# [Exercise]
Keep the images out and copy every entry below exactly.

### The data ###

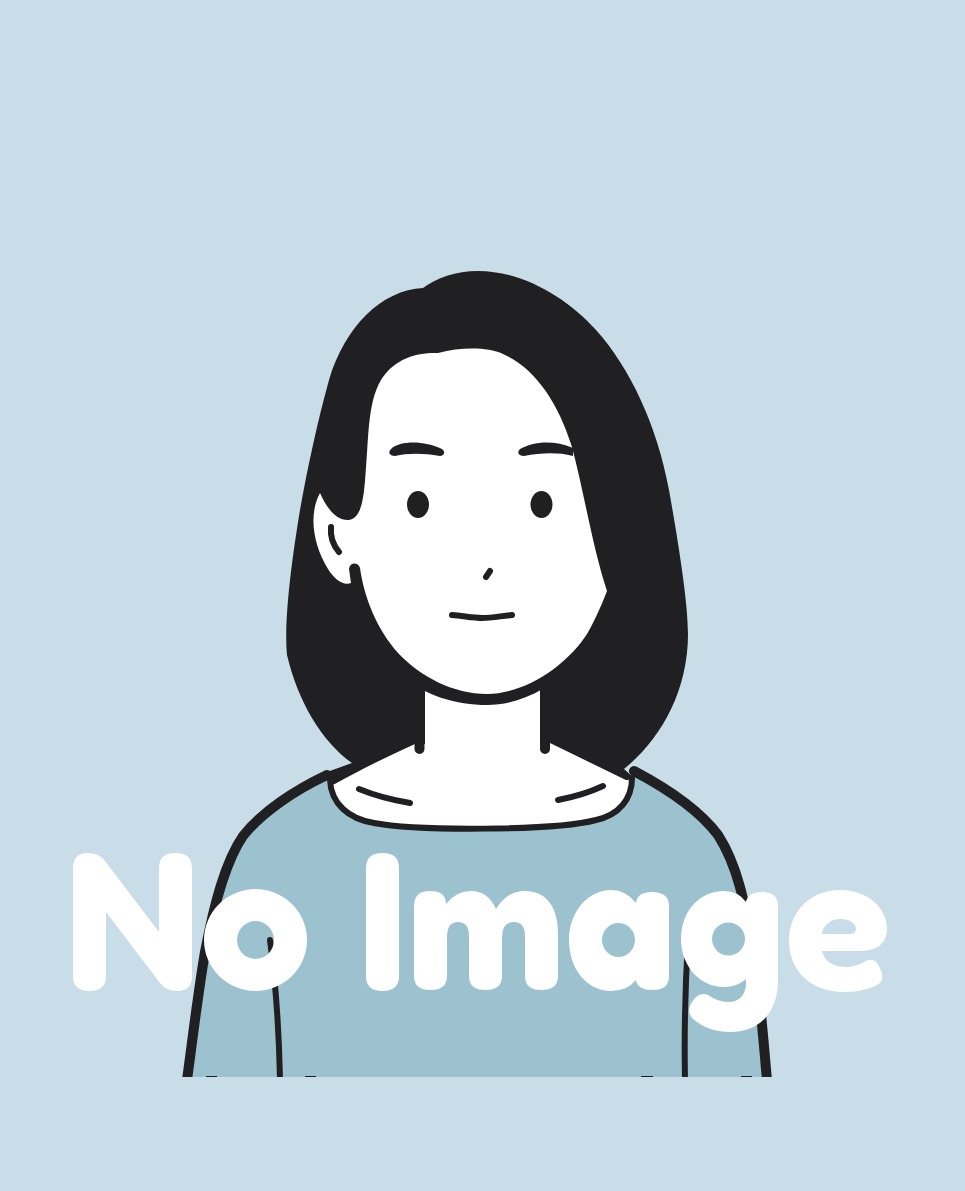
<!DOCTYPE html>
<html lang="en">
<head>
<meta charset="utf-8">
<title>No Image</title>
<style>
:root {
  --sky: #c9dde8;
  --ink: #202022;
  --sweater: #9dc2cf;
  --paper: #ffffff;
}
html, body { margin: 0; background: var(--sky); overflow: hidden; }
.placeholder { display: block; width: 965px; height: 1191px; background: var(--sky); }
.ink { fill: var(--ink); }
.skin { fill: var(--paper); }
.sweater { fill: var(--sweater); }
.line { fill: none; stroke: var(--ink); stroke-width: 6; stroke-linecap: round; stroke-linejoin: round; }
.line.bold { stroke-width: 10; }
.lettering { fill: var(--paper); fill-rule: evenodd; }
</style>
</head>
<body>
<svg class="placeholder" viewBox="0 0 965 1191" role="img" aria-label="No Image: drawn portrait of a woman with dark hair">
  <defs>
    <clipPath id="bust"><rect x="0" y="0" width="965" height="1077"/></clipPath>
  </defs>

  <g id="portrait" clip-path="url(#bust)">
    <path id="hair" class="ink" d="M423 288C436 278 456 271 478 271C522 271 566 297 596 330C630 368 657 425 669 490C677 535 688 600 688 634C688 692 660 740 624 769L634 778L560 800H400L329 783L327 772L352 763C321 741 298 701 287 655C284 625 290 570 300 510C308 465 318 420 329 380C345 326 382 290 423 288Z"/>

    <path id="neck" class="skin" d="M425 670H540V744L550 743L630 782C627 802 614 816 594 820C555 828 415 829 375 822C350 817 337 802 333 785C360 770 386 757 415 744L425 744Z"/>
    <path class="line bold" d="M419.500 690V749M545 690V749"/>

    <path id="jaw" class="ink" d="M350 570C356 620 374 655 400 675C426 696 456 705 487 705C520 705 550 688 575 665L595 630L480 600Z"/>
    <path id="face" class="skin" d="M438 353C462 347 487 347 503 354C535 368 558 402 572 447C584 492 592 545 607 591C600 609 594 622 587 634C568 664 526 694 487 694C454 694 421 677 399 654C377 630 364 597 360 568C358 562 350 562 349 569L351 583C343 586 334 579 328 569C312 543 309 513 320 493C328 511 338 521 349 520C360 518 363 504 365 481C369 438 367 404 381 380C392 362 412 352 438 353Z"/>
    <path id="ear-fold" class="line" d="M331 527C330 537 333 545 339 552"/>

    <g id="features">
      <path class="ink" d="M391 449C401 440 425 441 442 449C446 452 444 456 440 456C423 453 408 453 395 456C389 456 388 452 391 449Z"/>
      <path class="ink" d="M520 449C532 442 553 439 573 448V456C557 452 541 453 524 456C518 456 517 452 520 449Z"/>
      <ellipse class="ink" cx="418" cy="504.500" rx="11" ry="13.500"/>
      <ellipse class="ink" cx="541.500" cy="504.500" rx="11" ry="13.500"/>
      <path class="line" d="M486 577L490 571"/>
      <path class="line" d="M452 615C464 616 473 618 482 618C492 618 501 616 512 615"/>
    </g>

    <g id="top">
      <path class="sweater" d="M329 774C295 790 262 812 243 836C225 862 214 905 205 952C198 993 193 1036 187 1077H768C763 1010 756 930 738 880C732 862 726 846 718 835C700 811 668 789 633 771C634 797 620 817 596 822C555 831 415 832 374 825C348 820 329 802 329 774Z"/>
      <path class="line" d="M330 780C331 804 349 819 374 823C415 831 555 831 596 820C619 815 632 799 632 778"/>
      <path class="line bold" d="M327 775C295 790 262 812 243 836C225 862 214 905 205 952C198 993 193 1036 187 1080M634 771C668 789 700 811 718 835C738 866 745 905 752 945C760 990 763 1037 767 1080"/>
      <path class="line" d="M270 940C276 985 279 1030 280 1080M688 940C685 990 684 1030 685 1080"/>
      <path class="line" d="M359 789C376 796 392 800 410 803M558 800C574 797 588 793 603 786"/>
      <path class="ink" d="M206 1076H217V1077H206ZM305 1076H316V1077H305ZM641 1076H653V1077H641ZM741 1076H752V1077H741Z"/>
    </g>
  </g>

  <g id="lettering" class="lettering" role="img" aria-label="No Image">
    <path id="letter-N" d="M73 868Q73 853 88 853Q99 853 105 861L159 932V868Q159 853 175.500 853Q192 853 192 868V976Q192 991 177 991Q166 991 160 983L106 912V976Q106 991 89.500 991Q73 991 73 976Z"/>
    <path id="letter-o" d="M204 940A51.500 51 0 0 1 307 940A51.500 51 0 0 1 204 940ZM237 940A18.500 19 0 0 0 274 940A18.500 19 0 0 0 237 940Z"/>
    <path id="letter-I" d="M366 868Q366 853 382.500 853Q399 853 399 868V976Q399 991 382.500 991Q366 991 366 976Z"/>
    <path id="letter-m" d="M414 906Q414 891 430 891Q446 891 446 904Q456 891 471 891Q488 891 496 909Q507 891 525 891C549 891 558 911 558 933V976Q558 990 541.500 990Q525 990 525 976V936Q525 922 514 922Q502 922 502 937V976Q502 990 485.500 990Q469 990 469 976V936Q469 922 458 922Q447 922 447 937V976Q447 990 430.500 990Q414 990 414 976Z"/>
    <path id="letter-a" d="M636 903Q637 892 652 892Q669 892 669 906V976Q669 990 653 990Q637 990 636 980Q627 991 611 991C587 991 569 969 569 940C569 912 588 890 611 890Q626 890 636 903ZM602 940A16.500 17 0 0 0 635 940A16.500 17 0 0 0 602 940Z"/>
    <path id="letter-g" d="M746 902Q748 892 762 892Q778 892 778 906V980C778 1013 759 1032 730 1032C715 1032 702 1027 692 1018Q686 1011 692 1002Q699 991 708 995Q718 1002 728 1002C741 1002 747 993 746 979Q737 987 724 987C700 987 681 966 681 939C681 911 700 891 724 891Q738 891 746 902ZM712 939A16.500 16.500 0 0 0 745 939A16.500 16.500 0 0 0 712 939Z"/>
    <path id="letter-e" d="M822 951C824 961 833 967 846 967Q855 967 864 962Q874 956 879 966Q885 978 880 983C872 989 858 992 844 992C811 992 789 971 789 941C789 911 811 890 840 890C868 890 887 908 887 929C887 944 876 951 859 951ZM822 934H849Q856 934 856 929C856 923 849 919 841 919C831 919 823 925 822 934Z"/>
  </g>
</svg>
</body>
</html>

###

# [Result]
<!DOCTYPE html>
<html lang="en">
<head>
<meta charset="utf-8">
<title>No Image</title>
<style>
:root {
  --sky: #c9dde8;
  --ink: #202022;
  --sweater: #9dc2cf;
  --paper: #ffffff;
}
html, body { margin: 0; background: var(--sky); overflow: hidden; }
.placeholder { display: block; width: 965px; height: 1191px; background: var(--sky); }
.ink { fill: var(--ink); }
.skin { fill: var(--paper); }
.sweater { fill: var(--sweater); }
.line { fill: none; stroke: var(--ink); stroke-width: 6; stroke-linecap: round; stroke-linejoin: round; }
.line.bold { stroke-width: 10; }
.lettering { fill: var(--paper); fill-rule: evenodd; }
</style>
</head>
<body>
<svg class="placeholder" viewBox="0 0 965 1191" role="img" aria-label="No Image: drawn portrait of a woman with dark hair">
  <defs>
    <clipPath id="bust"><rect x="0" y="0" width="965" height="1077"/></clipPath>
  </defs>

  <g id="portrait" clip-path="url(#bust)">
    <path id="hair" class="ink" d="M423 288C436 278 456 271 478 271C522 271 566 297 596 330C630 368 657 425 669 490C677 535 688 600 688 634C688 692 660 740 624 769L634 778L560 800H400L329 783L327 772L352 763C321 741 298 701 287 655C284 625 290 570 300 510C308 465 318 420 329 380C345 326 382 290 423 288Z"/>

    <path id="neck" class="skin" d="M425 670H540V744L550 743L630 782C627 802 614 816 594 820C555 828 415 829 375 822C350 817 337 802 333 785C360 770 386 757 415 744L425 744Z"/>
    <path class="line bold" d="M419.500 690V749M545 690V749"/>

    <path id="jaw" class="ink" d="M350 570C356 620 374 655 400 675C426 696 456 705 487 705C520 705 550 688 575 665L595 630L480 600Z"/>
    <path id="face" class="skin" d="M438 353C462 347 487 347 503 354C535 368 558 402 572 447C584 492 592 545 607 591C600 609 594 622 587 634C568 664 526 694 487 694C454 694 421 677 399 654C377 630 364 597 360 568C358 562 350 562 349 569L351 583C343 586 334 579 328 569C312 543 309 513 320 493C328 511 338 521 349 520C360 518 363 504 365 481C369 438 367 404 381 380C392 362 412 352 438 353Z"/>
    <path id="ear-fold" class="line" d="M331 527C330 537 333 545 339 552"/>

    <g id="features">
      <path class="ink" d="M391 449C401 440 425 441 442 449C446 452 444 456 440 456C423 453 408 453 395 456C389 456 388 452 391 449Z"/>
      <path class="ink" d="M520 449C532 442 553 439 573 448V456C557 452 541 453 524 456C518 456 517 452 520 449Z"/>
      <ellipse class="ink" cx="418" cy="504.500" rx="11" ry="13.500"/>
      <ellipse class="ink" cx="541.500" cy="504.500" rx="11" ry="13.500"/>
      <path class="line" d="M486 577L490 571"/>
      <path class="line" d="M452 615C464 616 473 618 482 618C492 618 501 616 512 615"/>
    </g>

    <g id="top">
      <path class="sweater" d="M329 774C295 790 262 812 243 836C225 862 214 905 205 952C198 993 193 1036 187 1077H768C763 1010 756 930 738 880C732 862 726 846 718 835C700 811 668 789 633 771C634 797 620 817 596 822C555 831 415 832 374 825C348 820 329 802 329 774Z"/>
      <path class="line" d="M330 780C331 804 349 819 374 823C415 831 555 831 596 820C619 815 632 799 632 778"/>
      <path class="line bold" d="M327 775C295 790 262 812 243 836C225 862 214 905 205 952C198 993 193 1036 187 1080M634 771C668 789 700 811 718 835C738 866 745 905 752 945C760 990 763 1037 767 1080"/>
      <path class="line" d="M270 940C276 985 279 1030 280 1080M688 940C685 990 684 1030 685 1080"/>
      <path class="line" d="M359 789C376 796 392 800 410 803M558 800C574 797 588 793 603 786"/>
      <path class="ink" d="M206 1076H217V1077H206ZM305 1076H316V1077H305ZM641 1076H653V1077H641ZM741 1076H752V1077H741Z"/>
    </g>
  </g>

  <g id="lettering" class="lettering" role="img" aria-label="No Image">
    <path id="letter-N" d="M73 868Q73 853 88 853Q99 853 105 861L159 932V868Q159 853 175.500 853Q192 853 192 868V976Q192 991 177 991Q166 991 160 983L106 912V976Q106 991 89.500 991Q73 991 73 976Z"/>
    <path id="letter-o" d="M204 940A51.500 51 0 0 1 307 940A51.500 51 0 0 1 204 940ZM237 940A18.500 19 0 0 0 274 940A18.500 19 0 0 0 237 940Z"/>
    <path id="letter-I" d="M366 868Q366 853 382.500 853Q399 853 399 868V976Q399 991 382.500 991Q366 991 366 976Z"/>
    <path id="letter-m" d="M414 906Q414 891 430 891Q446 891 446 904Q456 891 471 891Q488 891 496 909Q507 891 525 891C549 891 558 911 558 933V976Q558 990 541.500 990Q525 990 525 976V936Q525 922 514 922Q502 922 502 937V976Q502 990 485.500 990Q469 990 469 976V936Q469 922 458 922Q447 922 447 937V976Q447 990 430.500 990Q414 990 414 976Z"/>
    <path id="letter-a" d="M636 903Q637 892 652 892Q669 892 669 906V976Q669 990 653 990Q637 990 636 980Q627 991 611 991C587 991 569 969 569 940C569 912 588 890 611 890Q626 890 636 903ZM602 940A16.500 17 0 0 0 635 940A16.500 17 0 0 0 602 940Z"/>
    <path id="letter-g" d="M746 902Q748 892 762 892Q778 892 778 906V980C778 1013 759 1032 730 1032C715 1032 702 1027 692 1018Q686 1011 692 1002Q699 991 708 995Q718 1002 728 1002C741 1002 747 993 746 979Q737 987 724 987C700 987 681 966 681 939C681 911 700 891 724 891Q738 891 746 902ZM712 939A16.500 16.500 0 0 0 745 939A16.500 16.500 0 0 0 712 939Z"/>
    <path id="letter-e" d="M822 951C824 961 833 967 846 967Q855 967 864 962Q874 956 879 966Q885 978 880 983C872 989 858 992 844 992C811 992 789 971 789 941C789 911 811 890 840 890C868 890 887 908 887 929C887 944 876 951 859 951ZM822 934H849Q856 934 856 929C856 923 849 919 841 919C831 919 823 925 822 934Z"/>
  </g>
</svg>
</body>
</html>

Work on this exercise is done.